Forget about 2009, a season in which they lost 103 games.
Pay more attention to detail on the field.
Expect to win this year.
Making excuses is over.
While none of the players talked in the meeting, manager Jim Riggleman, general manager Mike Rizzo and team president Stan Kasten expressed their feelings about the 2010 team.
Riggleman, who did most of the talking, thanked the players from last year's squad for helping him land the job after holding it on an interim basis, and he reiterated that the 2010 version must improve its defense. Washington made a Major League-leading 143 errors last year.
"If they didn't play hard, I wouldn't be here," Riggleman said. "They played hard, they played with intensity, they agonized over the losses, and I appreciate that's the way it was. Some of those people are still here, but with the additions that have been made as we move on to 2010, I think everybody in the room should feel good. We have a lot of additions without a lot of subtractions.
"The other thing is attention to detail. We can hit and pitch, but we are not going to be as good of a ballclub as we can be if we don't take care of the little things. That's the responsibility of the manager and the coaching staff to take care of those things. The players have to respect that we are all going to be stressing attention to detail, and we want to get that kind of response from them where they are on board with it."
Rizzo talked to the players for about two minutes and said he expects the team to win this season. However, he declined to predict if the team would go to the playoff.
"Our expectations are to win," Rizzo said. "The players need to focus to win, prepare to win and expect to win.
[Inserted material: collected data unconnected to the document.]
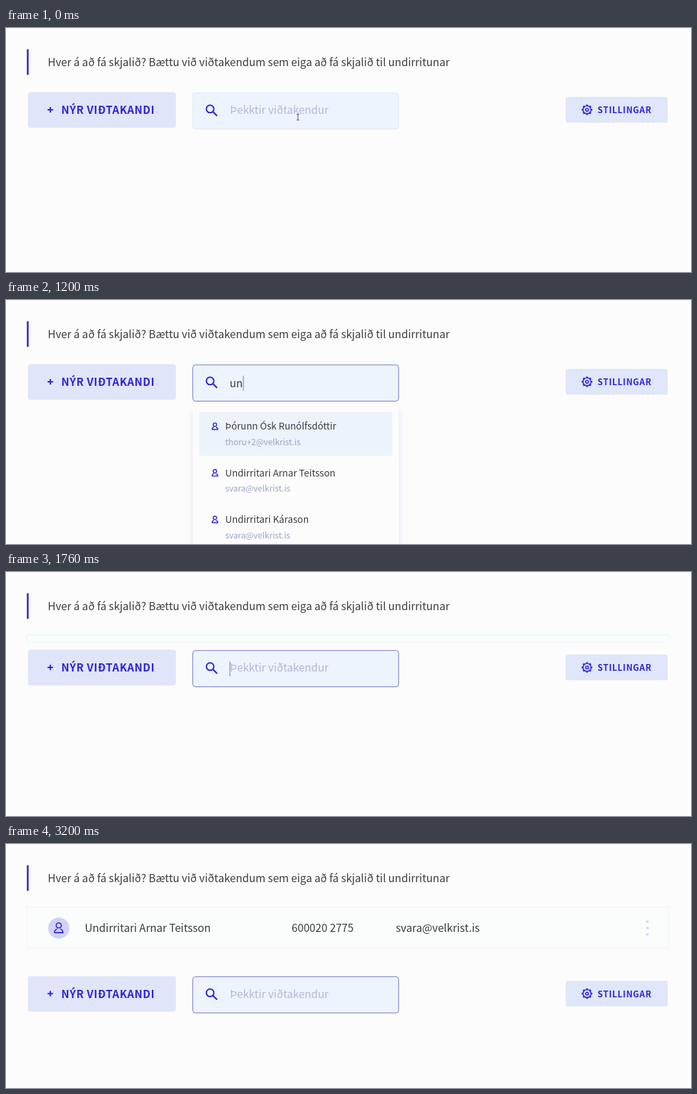
An HTML page for the animation above (3.52 s loop, 1000 px wide and 358 px high).

```html
<!DOCTYPE html>
<html lang="is">
<head>
<meta charset="utf-8">
<title>Viðtakendur</title>
<style>
  html, body { margin: 0; width: 100%; height: 100%; overflow: hidden; background: #fcfcfc; }
  svg { display: block; width: 100vw; height: 100vh; }
  text {
    font: 400 15.68px "Noto Sans CJK JP", "Noto Sans CJK SC", "Noto Sans CJK", "Noto Sans", sans-serif;
    fill: #3c3c40;
    white-space: pre;
  }
  .label { font-size: 15.5px; font-weight: 600; letter-spacing: .64px; fill: #2d22dc; }
  .label.small { font-size: 12.3px; letter-spacing: .73px; }
  .name { font-size: 13.72px; }
  .mail { font-size: 12.15px; fill: #9aa3c8; }
  .hit { font-weight: 700; }
  .line { fill: none; stroke: #2d22dc; }
  .panel { fill: #fcfcfc; filter: drop-shadow(0 5px 5px rgba(80, 100, 200, .17)); }

  /* One shared 3520 ms clock; all changes are hard except the row's fade. */
  .tools, .field, .beam, .hint, .q, .list, .caret, .row, .row-box, .content {
    animation: 3520ms step-end infinite;
  }
  .tools { animation-name: shift; }
  .field { fill: #edf4fd; animation-name: focus; }
  .beam { animation-name: beam; }
  .hint { fill: #b6b5d8; animation-name: hint; }
  .q { opacity: 0; }
  .q1 { animation-name: type1; }
  .q2 { animation-name: type2; }
  .q3 { animation-name: type3; }
  .caret { animation-name: caret; }
  .list { opacity: 0; }
  .wide { animation-name: wide; }
  .short { animation-name: short; }
  .row { animation-name: row; }
  .row-box { animation-name: grow; }
  .content { animation-name: content; }
  .tint { animation: tint 3520ms linear infinite; }
  .dots { animation: dots 3520ms linear infinite; }

  @keyframes shift {
    0% { transform: translateY(0); }
    49.99% { transform: translateY(20px); }
    56.81%, 100% { transform: translateY(99.5px); }
  }
  @keyframes focus {
    0% { stroke: #dfe9f6; }
    4.54% { stroke: #c3caeb; }
    6.81% { stroke: #a4a5de; }
    11.36% { stroke: #8685d4; }
    13.63%, 100% { stroke: #7674ce; }
  }
  @keyframes beam { 0% { opacity: 1; } 27.27%, 100% { opacity: 0; } }
  @keyframes hint { 0% { opacity: 1; } 27.27% { opacity: 0; } 47.72%, 100% { opacity: 1; } }
  @keyframes type1 { 27.27% { opacity: 1; } 31.81%, 100% { opacity: 0; } }
  @keyframes type2 { 31.81% { opacity: 1; } 40.9%, 100% { opacity: 0; } }
  @keyframes type3 { 40.9% { opacity: 1; } 47.72%, 100% { opacity: 0; } }
  @keyframes caret {
    0% { opacity: 0; transform: none; }
    6.81% { opacity: 1; transform: none; }
    20.45% { opacity: 0; transform: none; }
    27.27% { opacity: 1; transform: translateX(10px); }
    31.81% { opacity: 1; transform: translateX(19.6px); }
    40.9% { opacity: 1; transform: translateX(29px); }
    47.72% { opacity: 1; transform: none; }
    63.63% { opacity: 0; transform: none; }
    77.27% { opacity: 1; transform: none; }
    90.9%, 100% { opacity: 0; transform: none; }
  }
  @keyframes wide { 27.27% { opacity: .6; } 31.81% { opacity: 1; } 43.18%, 100% { opacity: 0; } }
  @keyframes short { 0% { opacity: 0; } 43.18% { opacity: 1; } 47.72%, 100% { opacity: 0; } }
  @keyframes row { 0% { opacity: 0; } 49.99%, 100% { opacity: 1; } }
  @keyframes grow { 0% { height: 10.5px; } 56.81%, 100% { height: 60.5px; } }
  @keyframes content { 0% { opacity: 0; } 56.81%, 100% { opacity: 1; } }
  @keyframes tint {
    0%, 50% { fill: #fafdfd; stroke: #e8f5f8; }
    56.81% { fill: #f8fdfd; stroke: #e7f4f8; }
    77%, 100% { fill: #fbfcfc; stroke: #eef3f8; }
  }
  @keyframes dots { 0%, 58% { fill: #d2d1f6; } 77%, 100% { fill: #cddcf5; } }
</style>
</head>
<body>
<svg viewBox="0 0 1000 358" xmlns="http://www.w3.org/2000/svg">
  <defs>
    <g id="person" class="line">
      <circle cy="-2.5" r="2.5"/>
      <path d="M-4.2 4.6 C-4.2 3 -2.8 1.6 -1.6 1.1 M1.6 1.1 C2.8 1.6 4.2 3 4.2 4.6 H-4.2" stroke-linejoin="round"/>
    </g>
  </defs>

  <rect x="30.5" y="31" width="2.5" height="38" rx="1.2" fill="#2d22dc"/>
  <text x="61" y="56">Hver á að fá skjalið? Bættu við viðtakendum sem eiga að fá skjalið til undirritunar</text>

  <g class="row">
    <g class="tint"><rect class="row-box" x="30.5" y="92.5" width="937" height="10.5" rx="2"/></g>
    <g class="content">
      <circle cx="77" cy="123.4" r="15.5" fill="#d0d2fb"/>
      <use href="#person" transform="translate(77 123.2) scale(1.5)" stroke-width="1.05"/>
      <text x="115" y="129.4">Undirritari Arnar Teitsson</text>
      <text x="417" y="129.4">600020 2775</text>
      <text x="569" y="129.4">svara@velkrist.is</text>
      <g class="dots">
        <circle cx="936.3" cy="114" r="2"/>
        <circle cx="936.3" cy="123.3" r="2"/>
        <circle cx="936.3" cy="132.6" r="2"/>
      </g>
    </g>
  </g>

  <g class="tools">
    <rect x="32" y="94" width="216" height="52.5" rx="4" fill="#e1e5fa"/>
    <path class="line" d="M60.7 120 h8 M64.7 116 v8" stroke-width="2"/>
    <text class="label" x="80.8" y="126">NÝR VIÐTAKANDI</text>

    <rect class="field" x="272.7" y="95.2" width="300.5" height="53.2" rx="4"/>
    <circle class="line" cx="298" cy="118.8" r="5.5" stroke-width="2"/>
    <path class="line" d="M302 122.8 L308.2 129" stroke-width="2.2"/>
    <text class="hint" x="327" y="126">Þekktir viðtakendur</text>
    <text class="q q1" x="326.5" y="128">u</text>
    <text class="q q2" x="326.5" y="128">un</text>
    <text class="q q3" x="326.5" y="128">und</text>
    <rect class="caret" x="326.3" y="111" width="1.2" height="22" fill="#8b8ba2"/>

    <rect x="817" y="101" width="149" height="38" rx="3.5" fill="#e0e7fa"/>
    <g class="line" transform="translate(848.2 120)" stroke-width="1.5">
      <circle r="5.8"/>
      <circle r="7" pathLength="16" stroke-dasharray="1 1" stroke-dashoffset=".5"/>
      <circle r="2.1"/>
    </g>
    <text class="label small" x="863.6" y="125">STILLINGAR</text>
  </g>

  <g class="list wide">
    <rect class="panel" x="272.5" y="157" width="301" height="240" rx="5"/>
    <rect x="282" y="164" width="282" height="64.5" rx="3" fill="#ecf3fb"/>
    <g>
      <use href="#person" x="305" y="185.4" stroke-width="1.4"/>
      <text class="name" x="320" y="190.4">Þórunn Ósk Runólfsdóttir</text>
      <text class="mail" x="320" y="213">thoru+2@velkrist.is</text>
    </g>
    <g transform="translate(0 68.4)">
      <use href="#person" x="305" y="185.4" stroke-width="1.4"/>
      <text class="name" x="320" y="190.4">Undirritari Arnar Teitsson</text>
      <text class="mail" x="320" y="213">svara@velkrist.is</text>
    </g>
    <g transform="translate(0 136.8)">
      <use href="#person" x="305" y="185.4" stroke-width="1.4"/>
      <text class="name" x="320" y="190.4">Undirritari Kárason</text>
      <text class="mail" x="320" y="213">svara@velkrist.is</text>
    </g>
  </g>

  <g class="list short">
    <rect class="panel" x="272.5" y="157" width="301" height="149.3" rx="5"/>
    <rect x="282" y="164" width="282" height="64.5" rx="3" fill="#edf3fc"/>
    <g>
      <use href="#person" x="305" y="185.4" stroke-width="1.4"/>
      <text class="name" x="320" y="190.4"><tspan class="hit">Und</tspan>irritari Arnar Teitsson</text>
      <text class="mail" x="320" y="213">svara@velkrist.is</text>
    </g>
    <g transform="translate(0 68.4)">
      <use href="#person" x="305" y="185.4" stroke-width="1.4"/>
      <text class="name" x="320" y="190.4"><tspan class="hit">Und</tspan>irritari Kárason</text>
      <text class="mail" x="320" y="213">svara@velkrist.is</text>
    </g>
  </g>

  <path class="beam" d="M424.3 126.8 H428.1 M426.2 126.8 V135 M424.3 135 H428.1" fill="none" stroke="#55555c" stroke-width="1"/>
</svg>
</body>
</html>
```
With aura of Pudge [Ivan Rodriguez] in camp and the attitude of Jason Marquis and Adam Kennedy, I think there has been a different attitude. Adam Dunn, Ryan Zimmerman and Nyjer Morgan are on board.
"We are all tired of losing. We are all tired of talking about 100-loss seasons and No. 1 picks. We feel we have an opportunity to better ourselves. First, you have to believe we can win before you could start winning."
Kasten, who was the one to tell the players to stop making excuses, explained to them why the atmosphere is better than it was a year ago. Last year, the team was involved with issues in the Dominican Republic, which involved Carlos Alvarez, the prospect who falsified his name and age.
"We have a different atmosphere because of the strides that were made during the season and the excitement about the next wave [of prospects] around the corner," Kasten said. "I encouraged them to have fun and consider how fortunate we all are. With this excitement comes increased expectations from me, from ownership, from Mike and Jim. They are all capable of fulfilling those expectations."
Left-hander John Lannan has noticed a different attitude in the clubhouse. He said the Nationals should set their sights on going to the playoffs this season.
"The atmosphere is a winning atmosphere," Lannan said. "We can't sell ourselves short. Everyone starts with a 0-0 record. Anything can happen in this game. That's why I love it so much. Look at the Rays in 2008 -- they went from worst to first. It would be great if we could do that."
Bill Ladson is a reporter for MLB.com. This story was not subject to the approval of Major League Baseball or its clubs.